Task to carry out:
Give the data again exactly as it appears, excluding any pictures.

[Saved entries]
----------

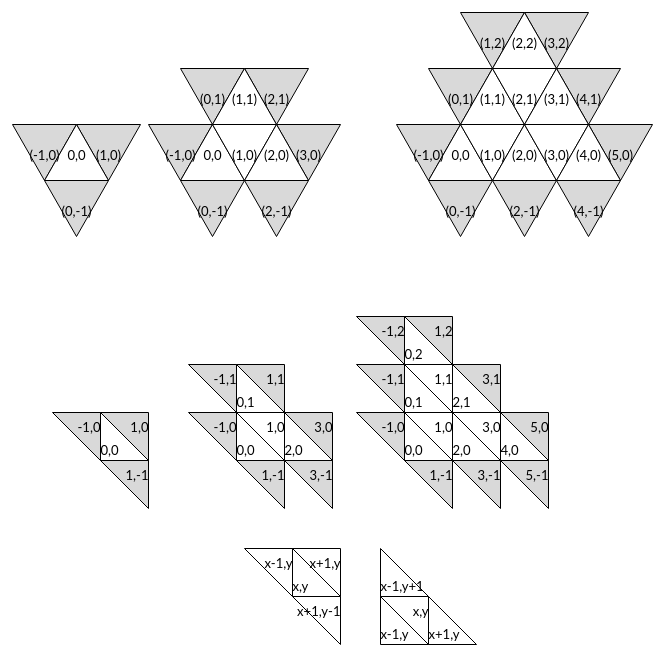
<!DOCTYPE html>
<html lang="en">
<head>
<meta charset="utf-8">
<title>Triangular grid coordinates</title>
<style>
:root { --paper: #ffffff; --ink: #000000; --border-cell: #d9d9d9; }
html, body { margin: 0; background: var(--paper); overflow: hidden; }
.diagram { display: block; width: 665px; height: 657px; font: 13.1px Lato, "Open Sans", sans-serif; fill: var(--ink); }
.cells { fill: var(--paper); stroke: var(--ink); stroke-width: 1; stroke-linejoin: round; }
.outer { fill: var(--border-cell); }
.mid { text-anchor: middle; }
.end { text-anchor: end; }
</style>
</head>
<body>
<svg class="diagram" viewBox="0 0 665 657" role="img" aria-label="Coordinates of triangular grids and their neighbouring cells">
<defs>
<path id="up" d="M0 0L32 56H-32Z"/>
<path id="down" d="M-32 0H32L0 56Z"/>
<path id="upper" d="M0 0H48V48Z"/>
<path id="lower" d="M0 0L48 48H0Z"/>
</defs>

<!-- Equilateral grid, size 1 -->
<g transform="translate(76.5 124.5)">
<g class="cells">
<g class="outer"><use href="#down" x="-32"/><use href="#down" x="32"/><use href="#down" y="56"/></g>
<use href="#up"/>
</g>
<g class="mid">
<text x="-32" y="35">(-1,0)</text><text y="35">0,0</text><text x="32" y="35">(1,0)</text>
<text y="91">(0,-1)</text>
</g>
</g>

<!-- Equilateral grid, size 2 -->
<g transform="translate(212.5 124.5)">
<g class="cells">
<g class="outer"><use href="#down" y="-56"/><use href="#down" x="64" y="-56"/><use href="#down" x="-32"/><use href="#down" x="96"/><use href="#down" y="56"/><use href="#down" x="64" y="56"/></g>
<use href="#up" x="32" y="-56"/><use href="#up"/><use href="#down" x="32"/><use href="#up" x="64"/>
</g>
<g class="mid">
<text y="-21">(0,1)</text><text x="32" y="-21">(1,1)</text><text x="64" y="-21">(2,1)</text>
<text x="-32" y="35">(-1,0)</text><text y="35">0,0</text><text x="32" y="35">(1,0)</text><text x="64" y="35">(2,0)</text><text x="96" y="35">(3,0)</text>
<text y="91">(0,-1)</text><text x="64" y="91">(2,-1)</text>
</g>
</g>

<!-- Equilateral grid, size 3 -->
<g transform="translate(460.5 124.5)">
<g class="cells">
<g class="outer"><use href="#down" x="32" y="-112"/><use href="#down" x="96" y="-112"/><use href="#down" y="-56"/><use href="#down" x="128" y="-56"/><use href="#down" x="-32"/><use href="#down" x="160"/><use href="#down" y="56"/><use href="#down" x="64" y="56"/><use href="#down" x="128" y="56"/></g>
<use href="#up" x="64" y="-112"/>
<use href="#up" x="32" y="-56"/><use href="#down" x="64" y="-56"/><use href="#up" x="96" y="-56"/>
<use href="#up"/><use href="#down" x="32"/><use href="#up" x="64"/><use href="#down" x="96"/><use href="#up" x="128"/>
</g>
<g class="mid">
<text x="32" y="-77">(1,2)</text><text x="64" y="-77">(2,2)</text><text x="96" y="-77">(3,2)</text>
<text y="-21">(0,1)</text><text x="32" y="-21">(1,1)</text><text x="64" y="-21">(2,1)</text><text x="96" y="-21">(3,1)</text><text x="128" y="-21">(4,1)</text>
<text x="-32" y="35">(-1,0)</text><text y="35">0,0</text><text x="32" y="35">(1,0)</text><text x="64" y="35">(2,0)</text><text x="96" y="35">(3,0)</text><text x="128" y="35">(4,0)</text><text x="160" y="35">(5,0)</text>
<text y="91">(0,-1)</text><text x="64" y="91">(2,-1)</text><text x="128" y="91">(4,-1)</text>
</g>
</g>

<!-- Right-angled grid, size 1 -->
<g transform="translate(100.5 412.5)">
<g class="cells">
<g class="outer"><use href="#upper" x="-48"/><use href="#upper"/><use href="#upper" y="48"/></g>
<use href="#lower"/>
</g>
<text y="42">0,0</text>
<g class="end"><text y="19">-1,0</text><text x="48" y="19">1,0</text><text x="48" y="67">1,-1</text></g>
</g>

<!-- Right-angled grid, size 2 -->
<g transform="translate(236.5 412.5)">
<g class="cells">
<g class="outer"><use href="#upper" x="-48" y="-48"/><use href="#upper" y="-48"/><use href="#upper" x="-48"/><use href="#upper" x="48"/><use href="#upper" y="48"/><use href="#upper" x="48" y="48"/></g>
<use href="#lower" y="-48"/><use href="#lower"/><use href="#upper"/><use href="#lower" x="48"/>
</g>
<text y="-6">0,1</text><text y="42">0,0</text><text x="48" y="42">2,0</text>
<g class="end">
<text y="-29">-1,1</text><text x="48" y="-29">1,1</text>
<text y="19">-1,0</text><text x="48" y="19">1,0</text><text x="96" y="19">3,0</text>
<text x="48" y="67">1,-1</text><text x="96" y="67">3,-1</text>
</g>
</g>

<!-- Right-angled grid, size 3 -->
<g transform="translate(404.5 412.5)">
<g class="cells">
<g class="outer"><use href="#upper" x="-48" y="-96"/><use href="#upper" y="-96"/><use href="#upper" x="-48" y="-48"/><use href="#upper" x="48" y="-48"/><use href="#upper" x="-48"/><use href="#upper" x="96"/><use href="#upper" y="48"/><use href="#upper" x="48" y="48"/><use href="#upper" x="96" y="48"/></g>
<use href="#lower" y="-96"/>
<use href="#lower" y="-48"/><use href="#upper" y="-48"/><use href="#lower" x="48" y="-48"/>
<use href="#lower"/><use href="#upper"/><use href="#lower" x="48"/><use href="#upper" x="48"/><use href="#lower" x="96"/>
</g>
<text y="-54">0,2</text>
<text y="-6">0,1</text><text x="48" y="-6">2,1</text>
<text y="42">0,0</text><text x="48" y="42">2,0</text><text x="96" y="42">4,0</text>
<g class="end">
<text y="-77">-1,2</text><text x="48" y="-77">1,2</text>
<text y="-29">-1,1</text><text x="48" y="-29">1,1</text><text x="96" y="-29">3,1</text>
<text y="19">-1,0</text><text x="48" y="19">1,0</text><text x="96" y="19">3,0</text><text x="144" y="19">5,0</text>
<text x="48" y="67">1,-1</text><text x="96" y="67">3,-1</text><text x="144" y="67">5,-1</text>
</g>
</g>

<!-- Neighbours of a lower cell -->
<g transform="translate(292.5 548.5)">
<g class="cells"><use href="#upper" x="-48"/><use href="#upper"/><use href="#upper" y="48"/><use href="#lower"/></g>
<text y="42">x,y</text>
<g class="end"><text y="19">x-1,y</text><text x="48" y="19">x+1,y</text><text x="48" y="67">x+1,y-1</text></g>
</g>

<!-- Neighbours of an upper cell -->
<g transform="translate(380.5 596.5)">
<g class="cells"><use href="#lower" y="-48"/><use href="#lower"/><use href="#lower" x="48"/><use href="#upper"/></g>
<text y="-6">x-1,y+1</text><text y="42">x-1,y</text><text x="48" y="42">x+1,y</text>
<text class="end" x="48" y="19">x,y</text>
</g>
</svg>
</body>
</html>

----------

Output of the task:
<!DOCTYPE html>
<html lang="en">
<head>
<meta charset="utf-8">
<title>Triangular grid coordinates</title>
<style>
:root { --paper: #ffffff; --ink: #000000; --border-cell: #d9d9d9; }
html, body { margin: 0; background: var(--paper); overflow: hidden; }
.diagram { display: block; width: 665px; height: 657px; font: 13.1px Lato, "Open Sans", sans-serif; fill: var(--ink); }
.cells { fill: var(--paper); stroke: var(--ink); stroke-width: 1; stroke-linejoin: round; }
.outer { fill: var(--border-cell); }
.mid { text-anchor: middle; }
.end { text-anchor: end; }
</style>
</head>
<body>
<svg class="diagram" viewBox="0 0 665 657" role="img" aria-label="Coordinates of triangular grids and their neighbouring cells">
<defs>
<path id="up" d="M0 0L32 56H-32Z"/>
<path id="down" d="M-32 0H32L0 56Z"/>
<path id="upper" d="M0 0H48V48Z"/>
<path id="lower" d="M0 0L48 48H0Z"/>
</defs>

<!-- Equilateral grid, size 1 -->
<g transform="translate(76.5 124.5)">
<g class="cells">
<g class="outer"><use href="#down" x="-32"/><use href="#down" x="32"/><use href="#down" y="56"/></g>
<use href="#up"/>
</g>
<g class="mid">
<text x="-32" y="35">(-1,0)</text><text y="35">0,0</text><text x="32" y="35">(1,0)</text>
<text y="91">(0,-1)</text>
</g>
</g>

<!-- Equilateral grid, size 2 -->
<g transform="translate(212.5 124.5)">
<g class="cells">
<g class="outer"><use href="#down" y="-56"/><use href="#down" x="64" y="-56"/><use href="#down" x="-32"/><use href="#down" x="96"/><use href="#down" y="56"/><use href="#down" x="64" y="56"/></g>
<use href="#up" x="32" y="-56"/><use href="#up"/><use href="#down" x="32"/><use href="#up" x="64"/>
</g>
<g class="mid">
<text y="-21">(0,1)</text><text x="32" y="-21">(1,1)</text><text x="64" y="-21">(2,1)</text>
<text x="-32" y="35">(-1,0)</text><text y="35">0,0</text><text x="32" y="35">(1,0)</text><text x="64" y="35">(2,0)</text><text x="96" y="35">(3,0)</text>
<text y="91">(0,-1)</text><text x="64" y="91">(2,-1)</text>
</g>
</g>

<!-- Equilateral grid, size 3 -->
<g transform="translate(460.5 124.5)">
<g class="cells">
<g class="outer"><use href="#down" x="32" y="-112"/><use href="#down" x="96" y="-112"/><use href="#down" y="-56"/><use href="#down" x="128" y="-56"/><use href="#down" x="-32"/><use href="#down" x="160"/><use href="#down" y="56"/><use href="#down" x="64" y="56"/><use href="#down" x="128" y="56"/></g>
<use href="#up" x="64" y="-112"/>
<use href="#up" x="32" y="-56"/><use href="#down" x="64" y="-56"/><use href="#up" x="96" y="-56"/>
<use href="#up"/><use href="#down" x="32"/><use href="#up" x="64"/><use href="#down" x="96"/><use href="#up" x="128"/>
</g>
<g class="mid">
<text x="32" y="-77">(1,2)</text><text x="64" y="-77">(2,2)</text><text x="96" y="-77">(3,2)</text>
<text y="-21">(0,1)</text><text x="32" y="-21">(1,1)</text><text x="64" y="-21">(2,1)</text><text x="96" y="-21">(3,1)</text><text x="128" y="-21">(4,1)</text>
<text x="-32" y="35">(-1,0)</text><text y="35">0,0</text><text x="32" y="35">(1,0)</text><text x="64" y="35">(2,0)</text><text x="96" y="35">(3,0)</text><text x="128" y="35">(4,0)</text><text x="160" y="35">(5,0)</text>
<text y="91">(0,-1)</text><text x="64" y="91">(2,-1)</text><text x="128" y="91">(4,-1)</text>
</g>
</g>

<!-- Right-angled grid, size 1 -->
<g transform="translate(100.5 412.5)">
<g class="cells">
<g class="outer"><use href="#upper" x="-48"/><use href="#upper"/><use href="#upper" y="48"/></g>
<use href="#lower"/>
</g>
<text y="42">0,0</text>
<g class="end"><text y="19">-1,0</text><text x="48" y="19">1,0</text><text x="48" y="67">1,-1</text></g>
</g>

<!-- Right-angled grid, size 2 -->
<g transform="translate(236.5 412.5)">
<g class="cells">
<g class="outer"><use href="#upper" x="-48" y="-48"/><use href="#upper" y="-48"/><use href="#upper" x="-48"/><use href="#upper" x="48"/><use href="#upper" y="48"/><use href="#upper" x="48" y="48"/></g>
<use href="#lower" y="-48"/><use href="#lower"/><use href="#upper"/><use href="#lower" x="48"/>
</g>
<text y="-6">0,1</text><text y="42">0,0</text><text x="48" y="42">2,0</text>
<g class="end">
<text y="-29">-1,1</text><text x="48" y="-29">1,1</text>
<text y="19">-1,0</text><text x="48" y="19">1,0</text><text x="96" y="19">3,0</text>
<text x="48" y="67">1,-1</text><text x="96" y="67">3,-1</text>
</g>
</g>

<!-- Right-angled grid, size 3 -->
<g transform="translate(404.5 412.5)">
<g class="cells">
<g class="outer"><use href="#upper" x="-48" y="-96"/><use href="#upper" y="-96"/><use href="#upper" x="-48" y="-48"/><use href="#upper" x="48" y="-48"/><use href="#upper" x="-48"/><use href="#upper" x="96"/><use href="#upper" y="48"/><use href="#upper" x="48" y="48"/><use href="#upper" x="96" y="48"/></g>
<use href="#lower" y="-96"/>
<use href="#lower" y="-48"/><use href="#upper" y="-48"/><use href="#lower" x="48" y="-48"/>
<use href="#lower"/><use href="#upper"/><use href="#lower" x="48"/><use href="#upper" x="48"/><use href="#lower" x="96"/>
</g>
<text y="-54">0,2</text>
<text y="-6">0,1</text><text x="48" y="-6">2,1</text>
<text y="42">0,0</text><text x="48" y="42">2,0</text><text x="96" y="42">4,0</text>
<g class="end">
<text y="-77">-1,2</text><text x="48" y="-77">1,2</text>
<text y="-29">-1,1</text><text x="48" y="-29">1,1</text><text x="96" y="-29">3,1</text>
<text y="19">-1,0</text><text x="48" y="19">1,0</text><text x="96" y="19">3,0</text><text x="144" y="19">5,0</text>
<text x="48" y="67">1,-1</text><text x="96" y="67">3,-1</text><text x="144" y="67">5,-1</text>
</g>
</g>

<!-- Neighbours of a lower cell -->
<g transform="translate(292.5 548.5)">
<g class="cells"><use href="#upper" x="-48"/><use href="#upper"/><use href="#upper" y="48"/><use href="#lower"/></g>
<text y="42">x,y</text>
<g class="end"><text y="19">x-1,y</text><text x="48" y="19">x+1,y</text><text x="48" y="67">x+1,y-1</text></g>
</g>

<!-- Neighbours of an upper cell -->
<g transform="translate(380.5 596.5)">
<g class="cells"><use href="#lower" y="-48"/><use href="#lower"/><use href="#lower" x="48"/><use href="#upper"/></g>
<text y="-6">x-1,y+1</text><text y="42">x-1,y</text><text x="48" y="42">x+1,y</text>
<text class="end" x="48" y="19">x,y</text>
</g>
</svg>
</body>
</html>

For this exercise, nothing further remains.